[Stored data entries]
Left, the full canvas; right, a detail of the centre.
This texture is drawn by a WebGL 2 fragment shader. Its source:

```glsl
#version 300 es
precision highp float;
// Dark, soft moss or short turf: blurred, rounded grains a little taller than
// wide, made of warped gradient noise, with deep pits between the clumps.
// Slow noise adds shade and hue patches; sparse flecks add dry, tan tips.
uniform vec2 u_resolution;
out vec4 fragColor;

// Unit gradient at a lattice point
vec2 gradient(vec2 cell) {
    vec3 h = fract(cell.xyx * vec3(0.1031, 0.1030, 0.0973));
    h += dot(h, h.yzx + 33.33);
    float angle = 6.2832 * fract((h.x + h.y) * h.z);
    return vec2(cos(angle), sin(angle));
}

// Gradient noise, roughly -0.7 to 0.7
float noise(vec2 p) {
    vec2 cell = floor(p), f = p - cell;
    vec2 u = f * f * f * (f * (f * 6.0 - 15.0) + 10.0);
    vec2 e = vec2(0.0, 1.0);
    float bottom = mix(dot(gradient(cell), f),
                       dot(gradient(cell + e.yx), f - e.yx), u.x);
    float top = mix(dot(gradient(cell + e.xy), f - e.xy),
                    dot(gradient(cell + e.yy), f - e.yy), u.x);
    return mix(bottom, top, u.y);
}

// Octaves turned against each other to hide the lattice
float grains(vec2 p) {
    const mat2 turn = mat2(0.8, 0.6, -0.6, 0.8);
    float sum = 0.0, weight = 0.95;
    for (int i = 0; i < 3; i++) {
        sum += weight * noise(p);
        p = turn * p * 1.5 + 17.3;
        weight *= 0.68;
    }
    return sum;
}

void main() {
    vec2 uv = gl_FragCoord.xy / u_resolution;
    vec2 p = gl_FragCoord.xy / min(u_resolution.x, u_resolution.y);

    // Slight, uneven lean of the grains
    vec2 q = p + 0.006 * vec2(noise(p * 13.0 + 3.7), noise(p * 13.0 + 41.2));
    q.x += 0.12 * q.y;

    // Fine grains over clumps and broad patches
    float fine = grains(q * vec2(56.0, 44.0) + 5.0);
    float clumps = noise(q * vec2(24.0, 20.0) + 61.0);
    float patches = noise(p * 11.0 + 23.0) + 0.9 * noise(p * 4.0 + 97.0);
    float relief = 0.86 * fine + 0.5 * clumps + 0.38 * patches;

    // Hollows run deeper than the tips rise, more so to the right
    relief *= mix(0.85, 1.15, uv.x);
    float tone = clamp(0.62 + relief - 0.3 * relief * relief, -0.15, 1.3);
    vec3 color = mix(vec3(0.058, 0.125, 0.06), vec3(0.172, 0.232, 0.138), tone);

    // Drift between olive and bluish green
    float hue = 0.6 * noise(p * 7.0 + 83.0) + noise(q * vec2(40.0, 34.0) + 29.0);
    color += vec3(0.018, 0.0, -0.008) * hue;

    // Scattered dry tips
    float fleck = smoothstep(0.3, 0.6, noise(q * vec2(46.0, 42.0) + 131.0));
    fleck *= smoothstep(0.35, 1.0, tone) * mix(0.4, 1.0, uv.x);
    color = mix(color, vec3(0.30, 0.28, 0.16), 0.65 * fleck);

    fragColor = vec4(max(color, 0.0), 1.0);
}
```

Exercise brief: Among the lines above, find those carrying the word "weight" and copy them out.

Answer to this task:
    float sum = 0.0, weight = 0.95;
        sum += weight * noise(p);
        weight *= 0.68;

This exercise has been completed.